Are we to get rid of the kissing of icons because of the flu? Surely, Covid is more deadly, but flu is actually deadly as well. Do we just start changing all of our practices because we are more concerned with maximum health than the salvation of our souls?
I think if we focus on salvation, the good health will follow. Not in all cases, we must be willing to deal with consequences whatever they may be to be faithful, but God never blesses faithlessness and we depend upon the word of God more than our daily bread.
https://patentscope.wipo.int/search/en/detail.jsf?docId=WO2020060606 (666 biosoftware)
https://www.modernatx.com/mrna-technology/mrna-platform-enabling-drug-discovery-development (MRNA Operating System)
There was after all a time when a majority of bishops, in the east at least were teaching Arianism, if you’d taken that snapshot of as The Churches position you’d be in trouble.
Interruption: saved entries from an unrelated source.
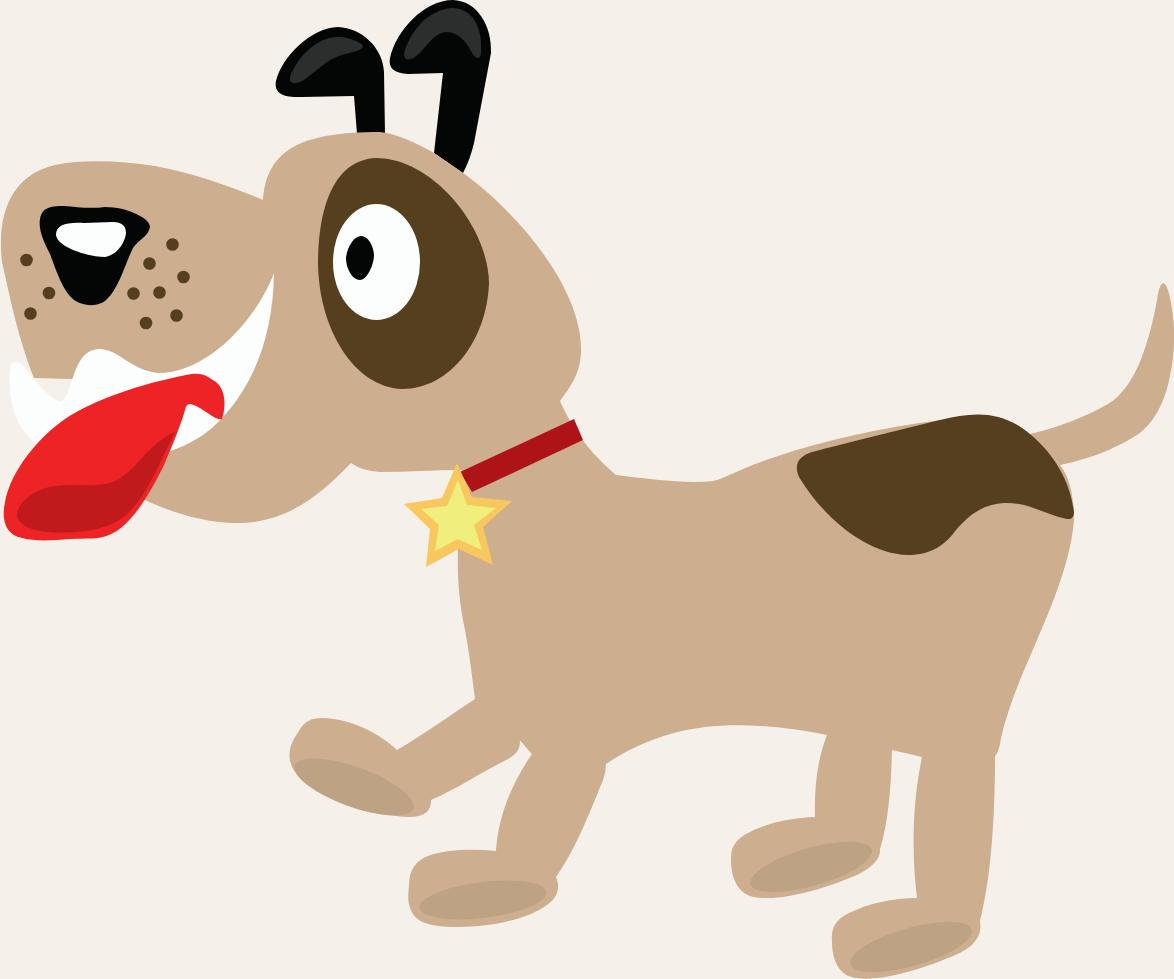
<!DOCTYPE html>
<html lang="en">
<head>
<meta charset="utf-8">
<title>Happy dog</title>
<style>
:root {
  --paper: #f5f1ea;
  --fur: #cdae8f;
  --paw: #bda283;
  --patch: #553f1e;
  --black: #040605;
  --ear-shine: #2c2d2d;
  --white: #fcfdfd;
  --tongue: #ee2325;
  --tongue-shade: #c11a1c;
  --collar: #ae1417;
  --star-edge: #f8c85f;
  --star: #f0ef7e;
}
html, body { margin: 0; height: 100%; overflow: hidden; background: var(--paper); }
svg { display: block; width: 1174px; height: 979px; }
.fur { fill: var(--fur); }
.paw { fill: var(--paw); }
.patch { fill: var(--patch); }
.black { fill: var(--black); }
.ear-shine { fill: var(--ear-shine); }
.white { fill: var(--white); }
.tongue { fill: var(--tongue); }
.tongue-shade { fill: var(--tongue-shade); }
.collar { fill: var(--collar); }
.star-edge { fill: var(--star-edge); }
.star { fill: var(--star); }
</style>
</head>
<body>
<svg viewBox="0 0 1174 979" role="img" aria-label="Cartoon dog walking with its tongue out">
  <g id="tail">
    <path class="fur" d="M1030 434C1060 427 1085 417 1108 404C1137 387 1150 338 1157 300C1160 278 1166 278 1170 298C1175 322 1176 346 1170 376C1165 402 1153 427 1132 438C1110 451 1088 459 1060 465Z"/>
  </g>

  <g id="legs">
    <path class="fur" d="M475 699C449 716 423 735 397 750C379 733 352 719 322 718C310 718 304 722 299 731C292 741 288 750 290 761C293 774 305 783 322 791C351 805 384 816 408 817C424 817 431 812 431 800C455 790 480 773 506 760C517 754 520 750 520 740L540 700Z"/>
    <path class="fur" d="M520 740L532 754C511 784 498 818 496 851C473 849 448 849 428 856C415 861 409 871 409 885C408 896 407 904 413 914C420 925 438 927 459 927C492 927 528 919 547 905C557 898 561 888 556 877C577 847 591 809 603 780Q606 772 606 764L620 700Z"/>
    <path class="fur" d="M827 735C818 758 814 785 815 817C792 818 768 822 746 834C734 841 731 848 731 860C731 878 738 894 754 897C782 902 826 888 852 877C867 871 881 861 880 849C889 820 891 785 892 750L880 710Z"/>
    <path class="fur" d="M922 757C913 800 911 850 917 898C893 898 869 903 847 914C834 921 831 930 832 942C832 960 839 976 856 978C884 982 927 967 953 956C970 949 983 939 980 921C992 873 995 812 995 755L980 720Z"/>
  </g>

  <g id="paws">
    <ellipse class="paw" cx="354" cy="787" rx="63" ry="20" transform="rotate(20 354 787)"/>
    <ellipse class="paw" cx="483" cy="900" rx="64" ry="18" transform="rotate(-7 483 900)"/>
    <ellipse class="paw" cx="811" cy="867" rx="63" ry="19" transform="rotate(-16 811 867)"/>
    <ellipse class="paw" cx="911" cy="947" rx="63" ry="19" transform="rotate(-16 911 947)"/>
  </g>

  <g id="body">
    <path class="fur" d="M530 390L560 401C572 428 588 451 616 475C650 479 686 484 713 481C725 479 738 469 775 457C825 440 880 428 940 420L1030 434L1060 465C1071 479 1074 500 1074 520C1069 584 1026 656 1008 713C1003 728 1001 738 1000 744Q998 753 995 756L922 757L892 750L827 735C770 724 719 721 674 733C648 740 625 751 606 764L532 754L520 740L475 699C472 675 469 651 465 630C459 602 457 576 458 548L462 470Z"/>
    <path class="patch" d="M940 420C975 411 1003 411 1030 434C1056 456 1070 482 1074 512Q1074 520 1067 519C1046 515 1028 502 1004 503C983 504 969 515 956 530C945 545 931 555 908 555C866 554 823 517 799 477C793 463 800 456 812 452Q826 448 940 420Z"/>
  </g>

  <g id="ears">
    <path class="black" d="M357 134L354 96L302 97C281 98 274 92 276 81C282 57 310 28 338 27C362 28 383 48 384 72L385 134Z"/>
    <path class="ear-shine" d="M290 77C297 58 316 37 338 37C350 37 362 43 363 46C362 52 347 52 334 58C318 66 308 81 296 83Q289 84 290 77Z"/>
    <path class="black" d="M434 153L443 73L408 74C394 73 388 68 390 58C396 31 424 0 453 0C477 1 492 25 491 53L474 143Q470 160 463 173Z"/>
    <path class="ear-shine" d="M404 54C409 33 428 9 452 8C474 8 483 30 481 53C480 61 475 59 471 51C465 39 456 32 446 32C431 33 424 54 411 59Q404 61 404 54Z"/>
  </g>

  <g id="head">
    <path class="fur" d="M263 200C267 150 300 132 380 132C398 134 416 143 434 153L463 173C520 214 583 291 581 352C580 374 571 386 560 401L550 440L462 470C435 470 407 472 380 472Q362 471 351 463C325 490 292 521 242 523C208 524 172 513 143 499L150 450L110 380L34 378C18 338 9 293 2 262C-4 209 15 174 55 165C84 159 121 161 155 166C194 173 232 187 263 200Z"/>
    <path class="white" d="M274 273C258 316 210 373 158 373C130 370 119 349 99 349C77 350 75 376 67 394Q62 405 54 399C42 390 33 378 26 369Q18 358 11 364C7 385 11 409 20 425Q26 435 34 442L100 440L171 451C198 441 211 430 223 417C253 384 273 338 274 273Z"/>
  </g>

  <g id="tongue">
    <path class="tongue" d="M65 419C95 399 141 384 186 375C203 371 208 377 216 382C226 390 226 407 222 419C214 421 202 406 190 404Q186 404 185 410C181 424 174 442 163 467C151 491 132 526 109 535C98 540 86 538 70 539C53 540 38 542 22 538C6 535 1 521 5 502C11 470 39 437 65 419Z"/>
    <path class="tongue-shade" d="M175 432C147 444 136 472 113 482C91 489 65 481 43 489C29 494 20 502 17 513C16 523 28 530 48 532C71 534 99 531 116 522C142 508 156 470 175 432Z"/>
  </g>

  <g id="nose">
    <path class="black" d="M40 219C42 208 49 206 64 206C77 207 90 209 105 207C127 207 150 218 150 227C148 237 138 240 133 248C125 264 119 288 107 299C100 307 84 307 74 300C63 291 57 273 50 254C45 244 38 231 40 219Z"/>
    <path class="white" d="M56 235C56 225 66 222 84 223L113 222C122 222 126 226 126 233C125 243 117 255 105 257C88 257 57 247 56 235Z"/>
  </g>

  <g id="freckles" class="patch">
    <circle cx="26.5" cy="260" r="6.3"/>
    <circle cx="49" cy="293" r="6.3"/>
    <circle cx="30.5" cy="313.5" r="6.3"/>
    <circle cx="172.5" cy="244.5" r="6.3"/>
    <circle cx="149.5" cy="263.5" r="6.3"/>
    <circle cx="183.5" cy="277" r="6.3"/>
    <circle cx="133.5" cy="293.5" r="6.3"/>
    <circle cx="159.5" cy="292.5" r="6.3"/>
    <circle cx="176.5" cy="315.5" r="6.3"/>
    <circle cx="146" cy="323" r="6.3"/>
  </g>

  <g id="eye">
    <path class="patch" d="M376 158C432 158 488 226 489 283C487 340 450 389 402 389C353 387 319 328 318 264C318 211 332 160 376 158Z"/>
    <ellipse class="white" cx="376.5" cy="262" rx="43.5" ry="58"/>
    <path class="black" d="M361 236C369 236 374 248 374 256C373 268 366 280 360 280C352 280 346 268 346 258C347 247 354 236 361 236Z"/>
  </g>

  <g id="collar">
    <polygon class="collar" points="574,419 583,440 472,492 460,472"/>
    <polygon class="star-edge" points="457,463 472,497 512,501 483,527 493,565 459,549 426,567 430,529 404,504 442,498"/>
    <polygon class="star" points="458,480 467,505 496,508 474,525 482,550 458,539 435,551 439,525 421,509 447,506"/>
  </g>
</svg>
</body>
</html>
So I suppose we just need to be faithful and cautious, and know that The Holy Spirit will speak clearly at the right time.
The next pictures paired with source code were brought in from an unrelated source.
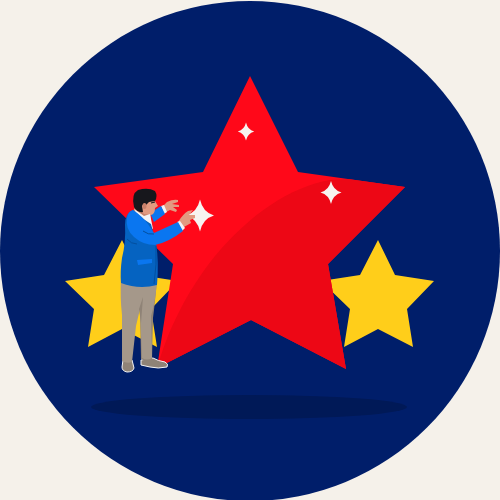
<!DOCTYPE html>
<html lang="en">
<head>
<meta charset="utf-8">
<title>Man holding a large red star</title>
<style>
:root {
  --paper: #f5f1ea;
  --navy: #001e6a;
  --navy-shadow: #001957;
  --red: #ff0819;
  --red-shade: #ed0715;
  --yellow: #ffce1a;
  --sparkle: #f7f3f0;
  --jacket: #0563c1;
  --sleeve: #0a76f0;
  --trousers: #a5988a;
  --trousers-shade: #8f8377;
  --skin: #e29a80;
  --skin-shade: #c9806a;
  --hair: #17171c;
  --shirt: #f4f4f6;
}
html, body { margin: 0; height: 100%; overflow: hidden; background: var(--paper); }
svg { display: block; width: 500px; height: 500px; }
.paper { fill: var(--paper); }
.disc { fill: var(--navy); }
.ground-shadow { fill: var(--navy-shadow); }
.red { fill: var(--red); }
.red-shade { fill: var(--red-shade); }
.yellow { fill: var(--yellow); }
.sparkle { fill: var(--sparkle); }
.jacket { fill: var(--jacket); }
.sleeve { fill: var(--sleeve); }
.trousers { fill: var(--trousers); }
.trousers-shade { fill: var(--trousers-shade); }
.skin { fill: var(--skin); }
.skin-shade { fill: var(--skin-shade); }
.hair { fill: var(--hair); }
.shirt { fill: var(--shirt); }
.shoe { fill: var(--trousers-shade); stroke: var(--shirt); stroke-width: 1; }
.fold { fill: none; stroke: #034f9f; stroke-width: 1; }
</style>
</head>
<body>
<svg viewBox="0 0 500 500" role="img" aria-label="A man in a blue jacket holds a large red star between two small yellow stars">
  <defs>
    <polygon id="small-star" points="0,-58 17,-23 56,-17 29,11 35,49 0,31 -34,49 -28,11 -57,-17 -18,-23"/>
    <path id="sparkle" d="M0-10Q2-2 10 0Q2 2 0 10Q-2 2-10 0Q-2-2 0-10Z"/>
    <polygon id="big-star" points="250,76 298,172 405,187 328,264 346,369 251,320 157,368 173,264 94,187 203,172"/>
    <clipPath id="big-star-clip"><use href="#big-star"/></clipPath>
  </defs>

  <rect class="paper" width="500" height="500"/>
  <circle class="disc" cx="250" cy="251" r="250"/>
  <ellipse class="ground-shadow" cx="249" cy="407" rx="158" ry="12"/>

  <g id="yellow-stars" class="yellow">
    <use href="#small-star" x="122" y="298"/>
    <use href="#small-star" x="378" y="298"/>
  </g>

  <g id="red-star">
    <use class="red" href="#big-star"/>
    <path class="red-shade" clip-path="url(#big-star-clip)" d="M157 369C166 334 186 292 215 256C250 214 290 187 330 180L410 176V375Z"/>
  </g>

  <g id="sparkles" class="sparkle">
    <use href="#sparkle" transform="translate(246 131.500) scale(.82 .9)"/>
    <use href="#sparkle" transform="translate(331 192.500) scale(1.050 1.150)"/>
    <use href="#sparkle" transform="translate(200 215.500) scale(1.400 1.600)"/>
  </g>

  <g id="man">
    <g id="far-arm">
      <path class="skin" d="M162 207L167 202Q173 199 178 200L178 202L172 204L179 205L179 207L173 207L177 210L176 212L170 210L164 213Z"/>
      <path class="shirt" d="M161 206L164 205L167 212L164 214Z"/>
      <path class="sleeve" d="M150 213L161 206L165 214L154 222Z"/>
    </g>
    <g id="legs">
      <path class="shoe" d="M141 360L153 358Q158 361 165 362Q169 364 167 367Q158 369 150 367L141 365Z"/>
      <path class="shoe" d="M123 360L132 360L134 368Q133 372 127 372Q122 371 122 367Z"/>
      <path class="trousers-shade" d="M134 280L157 280Q155 302 153 318L152 359Q147 362 141 359L140 310Z"/>
      <path class="trousers" d="M121 279L157 279Q156 300 151 316L152 358Q147 361 142 358L140 309L136 326L132 362Q127 364 122 361L122 315Q120 298 121 279Z"/>
      <path class="trousers-shade" d="M139 309L143 297L141 323Z"/>
    </g>
    <g id="head">
      <path class="skin-shade" d="M137 204L150 208L151 220L142 222L133 211Z"/>
      <path class="skin" d="M141 197L155 194L155 201L158 206L155 208Q155 214 151 215L144 214L139 208Z"/>
      <path class="hair" d="M134 207Q131 194 138 190Q148 187 155 191Q158 196 155 201L149 202L146 205Q144 202 142 206L143 212Q137 213 134 207Z"/>
      <ellipse class="skin-shade" cx="144.500" cy="206" rx="2" ry="3"/>
      <path d="M151 203L155 202" stroke="#17171c" stroke-width="1"/>
    </g>
    <path class="shirt" d="M134 209L144 216L150 214L153 229L142 224Z"/>
    <path class="jacket" d="M133 210Q125 213 125 225Q126 242 122 258Q120 272 121 283Q139 290 157 285Q159 262 156 243L151 224L142 218Z"/>
    <path class="sleeve" d="M137 260L152 259L152 263L138 265Z"/>
    <path class="fold" d="M156 246Q157 264 154 284M127 239Q131 244 137 244"/>
    <g id="near-arm">
      <path class="skin" d="M178 222Q183 214 188 211L193 210L189 215L195 215L195 218L190 220L191 223L184 227Z"/>
      <path class="shirt" d="M177 222L180 221L185 228L182 231Z"/>
      <path class="sleeve" d="M133 210Q142 216 148 224L154 233L178 222L183 231Q169 242 155 245Q143 245 134 237Q125 229 127 218Q128 211 133 210Z"/>
      <path class="fold" d="M143 231Q148 235 154 234"/>
    </g>
  </g>
</svg>
</body>
</html>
I personally think this was the most important part of your article, and very well done – thank you – “…we borrow money from godless usurers for things we want and not need, we send our children to schools which overtly brainwash them with godlessness, we partake in godless amusements, we simply accept multiple layers of identifications to make life easier and never reflect upon the spiritual component of people being reduced to numbers, and etcetera. We may not be taking the Mark of the Beast, but “friendship with this world is enmity with God” (James 4:4) and we sure as heck cozy ourselves up to the world. To the degree we have compromised and embraced the world and the love of its goods (cf 1 John 2:15-17), we have deliberately turned away from God. If the Mark of the Beast is spiritual and on some sort of spectrum, then most of us are on the spectrum–just like the lapsed of the early Church who were given varying degrees of penance for their varying degrees of apostasy. If we are honest with ourselves, we have almost gone “all the way” into apostasy and taking the Mark. This gives us every reason to repent and be in the world, but not of this world.”
Well if Christ save us from death, if we are fearless in Faith, if we trust God’s protection, isn’t cowering in fear to secularism and scientism to “save” our lives, quite near to “rejecting Christ”. Are we so far off from true Faith that we fail to see this as obvious? Isn’t our blood sacred? Are we defiling ourselves by injecting fetus cells, sometimes animal, or DNA changing elements?